(Document images with source code)
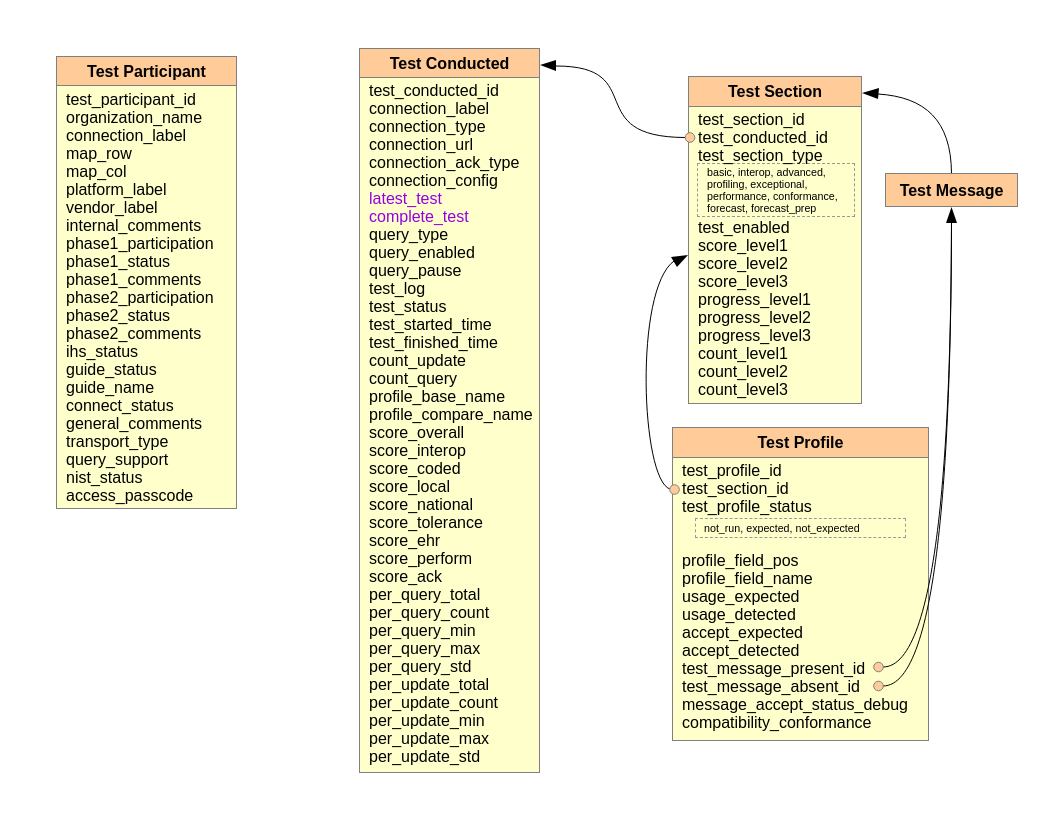
<!DOCTYPE html>
<html lang="en">
<head>
<meta charset="utf-8">
<title>Test data model</title>
<style>
:root {
  --head: #ffcc99;
  --body: #ffffcc;
  --edge: #808080;
  --ink: #000;
  --derived: #9400e6;
}
* { box-sizing: border-box; margin: 0; padding: 0; }
html, body { width: 1056px; height: 816px; overflow: hidden; background: #fff; }
.diagram {
  position: relative; width: 1056px; height: 816px;
  font: 16px/18px "Liberation Sans", Arial, sans-serif; color: var(--ink);
}
.entity {
  position: absolute; display: flex; flex-direction: column;
  background: var(--body); border: 1px solid var(--edge);
}
.entity h2 {
  display: flex; align-items: center; justify-content: center;
  flex: none; height: 29px; padding-top: 1px;
  font-size: 16px; line-height: 18px; font-weight: bold;
  background: var(--head); border-bottom: 1px solid var(--edge);
}
.fields { list-style: none; padding: 4px 0 0 9px; white-space: nowrap; }
.fields li { height: 18px; }
.fields .derived { color: var(--derived); }
.fields .values {
  border: 1px dashed #999; font-size: 10.7px; line-height: 12px;
}
.participant { left: 56px; top: 56px; width: 181px; height: 453px; }
.participant .fields { padding-top: 5px; }
.conducted { left: 359px; top: 48px; width: 181px; height: 725px; }
.section { left: 688px; top: 76px; width: 174px; height: 328px; }
.profile { left: 672px; top: 427px; width: 257px; height: 314px; }
.section h2, .profile h2 { height: 30px; }
.section .values { width: 158px; height: 54px; margin: -2px 0 2px -1px; padding: 2px 0 0 9px; }
.profile .values { width: 211px; height: 20px; margin: 2px 0 14px 13px; padding: 3px 0 0 8px; }
.message { left: 885px; top: 173px; width: 133px; height: 34px; }
.message h2 { height: 32px; border-bottom: 0; }
.connectors { position: absolute; left: 0; top: 0; }
.lines { fill: none; stroke: var(--ink); stroke-width: 1; }
.ports { fill: var(--head); stroke: var(--edge); stroke-width: 1; }
</style>
</head>
<body>
<main class="diagram">
  <section class="entity participant">
    <h2>Test Participant</h2>
    <ul class="fields">
      <li>test_participant_id</li>
      <li>organization_name</li>
      <li>connection_label</li>
      <li>map_row</li>
      <li>map_col</li>
      <li>platform_label</li>
      <li>vendor_label</li>
      <li>internal_comments</li>
      <li>phase1_participation</li>
      <li>phase1_status</li>
      <li>phase1_comments</li>
      <li>phase2_participation</li>
      <li>phase2_status</li>
      <li>phase2_comments</li>
      <li>ihs_status</li>
      <li>guide_status</li>
      <li>guide_name</li>
      <li>connect_status</li>
      <li>general_comments</li>
      <li>transport_type</li>
      <li>query_support</li>
      <li>nist_status</li>
      <li>access_passcode</li>
    </ul>
  </section>

  <section class="entity conducted">
    <h2>Test Conducted</h2>
    <ul class="fields">
      <li>test_conducted_id</li>
      <li>connection_label</li>
      <li>connection_type</li>
      <li>connection_url</li>
      <li>connection_ack_type</li>
      <li>connection_config</li>
      <li class="derived">latest_test</li>
      <li class="derived">complete_test</li>
      <li>query_type</li>
      <li>query_enabled</li>
      <li>query_pause</li>
      <li>test_log</li>
      <li>test_status</li>
      <li>test_started_time</li>
      <li>test_finished_time</li>
      <li>count_update</li>
      <li>count_query</li>
      <li>profile_base_name</li>
      <li>profile_compare_name</li>
      <li>score_overall</li>
      <li>score_interop</li>
      <li>score_coded</li>
      <li>score_local</li>
      <li>score_national</li>
      <li>score_tolerance</li>
      <li>score_ehr</li>
      <li>score_perform</li>
      <li>score_ack</li>
      <li>per_query_total</li>
      <li>per_query_count</li>
      <li>per_query_min</li>
      <li>per_query_max</li>
      <li>per_query_std</li>
      <li>per_update_total</li>
      <li>per_update_count</li>
      <li>per_update_min</li>
      <li>per_update_max</li>
      <li>per_update_std</li>
    </ul>
  </section>

  <section class="entity section">
    <h2>Test Section</h2>
    <ul class="fields">
      <li>test_section_id</li>
      <li>test_conducted_id</li>
      <li>test_section_type</li>
      <li class="values">basic, interop, advanced,<br>profiling, exceptional,<br>performance, conformance,<br>forecast, forecast_prep</li>
      <li>test_enabled</li>
      <li>score_level1</li>
      <li>score_level2</li>
      <li>score_level3</li>
      <li>progress_level1</li>
      <li>progress_level2</li>
      <li>progress_level3</li>
      <li>count_level1</li>
      <li>count_level2</li>
      <li>count_level3</li>
    </ul>
  </section>

  <section class="entity message">
    <h2>Test Message</h2>
  </section>

  <section class="entity profile">
    <h2>Test Profile</h2>
    <ul class="fields">
      <li>test_profile_id</li>
      <li>test_section_id</li>
      <li>test_profile_status</li>
      <li class="values">not_run, expected, not_expected</li>
      <li>profile_field_pos</li>
      <li>profile_field_name</li>
      <li>usage_expected</li>
      <li>usage_detected</li>
      <li>accept_expected</li>
      <li>accept_detected</li>
      <li>test_message_present_id</li>
      <li>test_message_absent_id</li>
      <li>message_accept_status_debug</li>
      <li>compatibility_conformance</li>
    </ul>
  </section>

  <svg class="connectors" width="1056" height="816" viewBox="0 0 1056 816" aria-hidden="true">
    <g class="lines">
      <path d="M685 137.5C580 137 650 66 556 66"/>
      <path d="M951.5 173C951 120 925 97 878 94"/>
      <path d="M670 489C641 480 634 290 674 261"/>
      <path d="M883 667C940 667 951 430 951.5 222"/>
      <path d="M883 686C940 686 951 445 951.5 222"/>
    </g>
    <g class="arrowheads">
      <polygon points="540,65 556,60 556,71"/>
      <polygon points="862,93 879,88 878,99"/>
      <polygon points="688,255 671,257 677,267"/>
      <polygon points="951.5,207 946,223 957,223"/>
    </g>
    <g class="ports">
      <circle cx="690" cy="137.5" r="4.8"/>
      <circle cx="674.5" cy="489.5" r="4.8"/>
      <circle cx="878.5" cy="667" r="4.8"/>
      <circle cx="878.5" cy="686" r="4.8"/>
    </g>
  </svg>
</main>
</body>
</html>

Problem to solve :: Each record should be given again exactly, with no picture carried over.

Solution to this exercise ::
<!DOCTYPE html>
<html lang="en">
<head>
<meta charset="utf-8">
<title>Test data model</title>
<style>
:root {
  --head: #ffcc99;
  --body: #ffffcc;
  --edge: #808080;
  --ink: #000;
  --derived: #9400e6;
}
* { box-sizing: border-box; margin: 0; padding: 0; }
html, body { width: 1056px; height: 816px; overflow: hidden; background: #fff; }
.diagram {
  position: relative; width: 1056px; height: 816px;
  font: 16px/18px "Liberation Sans", Arial, sans-serif; color: var(--ink);
}
.entity {
  position: absolute; display: flex; flex-direction: column;
  background: var(--body); border: 1px solid var(--edge);
}
.entity h2 {
  display: flex; align-items: center; justify-content: center;
  flex: none; height: 29px; padding-top: 1px;
  font-size: 16px; line-height: 18px; font-weight: bold;
  background: var(--head); border-bottom: 1px solid var(--edge);
}
.fields { list-style: none; padding: 4px 0 0 9px; white-space: nowrap; }
.fields li { height: 18px; }
.fields .derived { color: var(--derived); }
.fields .values {
  border: 1px dashed #999; font-size: 10.7px; line-height: 12px;
}
.participant { left: 56px; top: 56px; width: 181px; height: 453px; }
.participant .fields { padding-top: 5px; }
.conducted { left: 359px; top: 48px; width: 181px; height: 725px; }
.section { left: 688px; top: 76px; width: 174px; height: 328px; }
.profile { left: 672px; top: 427px; width: 257px; height: 314px; }
.section h2, .profile h2 { height: 30px; }
.section .values { width: 158px; height: 54px; margin: -2px 0 2px -1px; padding: 2px 0 0 9px; }
.profile .values { width: 211px; height: 20px; margin: 2px 0 14px 13px; padding: 3px 0 0 8px; }
.message { left: 885px; top: 173px; width: 133px; height: 34px; }
.message h2 { height: 32px; border-bottom: 0; }
.connectors { position: absolute; left: 0; top: 0; }
.lines { fill: none; stroke: var(--ink); stroke-width: 1; }
.ports { fill: var(--head); stroke: var(--edge); stroke-width: 1; }
</style>
</head>
<body>
<main class="diagram">
  <section class="entity participant">
    <h2>Test Participant</h2>
    <ul class="fields">
      <li>test_participant_id</li>
      <li>organization_name</li>
      <li>connection_label</li>
      <li>map_row</li>
      <li>map_col</li>
      <li>platform_label</li>
      <li>vendor_label</li>
      <li>internal_comments</li>
      <li>phase1_participation</li>
      <li>phase1_status</li>
      <li>phase1_comments</li>
      <li>phase2_participation</li>
      <li>phase2_status</li>
      <li>phase2_comments</li>
      <li>ihs_status</li>
      <li>guide_status</li>
      <li>guide_name</li>
      <li>connect_status</li>
      <li>general_comments</li>
      <li>transport_type</li>
      <li>query_support</li>
      <li>nist_status</li>
      <li>access_passcode</li>
    </ul>
  </section>

  <section class="entity conducted">
    <h2>Test Conducted</h2>
    <ul class="fields">
      <li>test_conducted_id</li>
      <li>connection_label</li>
      <li>connection_type</li>
      <li>connection_url</li>
      <li>connection_ack_type</li>
      <li>connection_config</li>
      <li class="derived">latest_test</li>
      <li class="derived">complete_test</li>
      <li>query_type</li>
      <li>query_enabled</li>
      <li>query_pause</li>
      <li>test_log</li>
      <li>test_status</li>
      <li>test_started_time</li>
      <li>test_finished_time</li>
      <li>count_update</li>
      <li>count_query</li>
      <li>profile_base_name</li>
      <li>profile_compare_name</li>
      <li>score_overall</li>
      <li>score_interop</li>
      <li>score_coded</li>
      <li>score_local</li>
      <li>score_national</li>
      <li>score_tolerance</li>
      <li>score_ehr</li>
      <li>score_perform</li>
      <li>score_ack</li>
      <li>per_query_total</li>
      <li>per_query_count</li>
      <li>per_query_min</li>
      <li>per_query_max</li>
      <li>per_query_std</li>
      <li>per_update_total</li>
      <li>per_update_count</li>
      <li>per_update_min</li>
      <li>per_update_max</li>
      <li>per_update_std</li>
    </ul>
  </section>

  <section class="entity section">
    <h2>Test Section</h2>
    <ul class="fields">
      <li>test_section_id</li>
      <li>test_conducted_id</li>
      <li>test_section_type</li>
      <li class="values">basic, interop, advanced,<br>profiling, exceptional,<br>performance, conformance,<br>forecast, forecast_prep</li>
      <li>test_enabled</li>
      <li>score_level1</li>
      <li>score_level2</li>
      <li>score_level3</li>
      <li>progress_level1</li>
      <li>progress_level2</li>
      <li>progress_level3</li>
      <li>count_level1</li>
      <li>count_level2</li>
      <li>count_level3</li>
    </ul>
  </section>

  <section class="entity message">
    <h2>Test Message</h2>
  </section>

  <section class="entity profile">
    <h2>Test Profile</h2>
    <ul class="fields">
      <li>test_profile_id</li>
      <li>test_section_id</li>
      <li>test_profile_status</li>
      <li class="values">not_run, expected, not_expected</li>
      <li>profile_field_pos</li>
      <li>profile_field_name</li>
      <li>usage_expected</li>
      <li>usage_detected</li>
      <li>accept_expected</li>
      <li>accept_detected</li>
      <li>test_message_present_id</li>
      <li>test_message_absent_id</li>
      <li>message_accept_status_debug</li>
      <li>compatibility_conformance</li>
    </ul>
  </section>

  <svg class="connectors" width="1056" height="816" viewBox="0 0 1056 816" aria-hidden="true">
    <g class="lines">
      <path d="M685 137.5C580 137 650 66 556 66"/>
      <path d="M951.5 173C951 120 925 97 878 94"/>
      <path d="M670 489C641 480 634 290 674 261"/>
      <path d="M883 667C940 667 951 430 951.5 222"/>
      <path d="M883 686C940 686 951 445 951.5 222"/>
    </g>
    <g class="arrowheads">
      <polygon points="540,65 556,60 556,71"/>
      <polygon points="862,93 879,88 878,99"/>
      <polygon points="688,255 671,257 677,267"/>
      <polygon points="951.5,207 946,223 957,223"/>
    </g>
    <g class="ports">
      <circle cx="690" cy="137.5" r="4.8"/>
      <circle cx="674.5" cy="489.5" r="4.8"/>
      <circle cx="878.5" cy="667" r="4.8"/>
      <circle cx="878.5" cy="686" r="4.8"/>
    </g>
  </svg>
</main>
</body>
</html>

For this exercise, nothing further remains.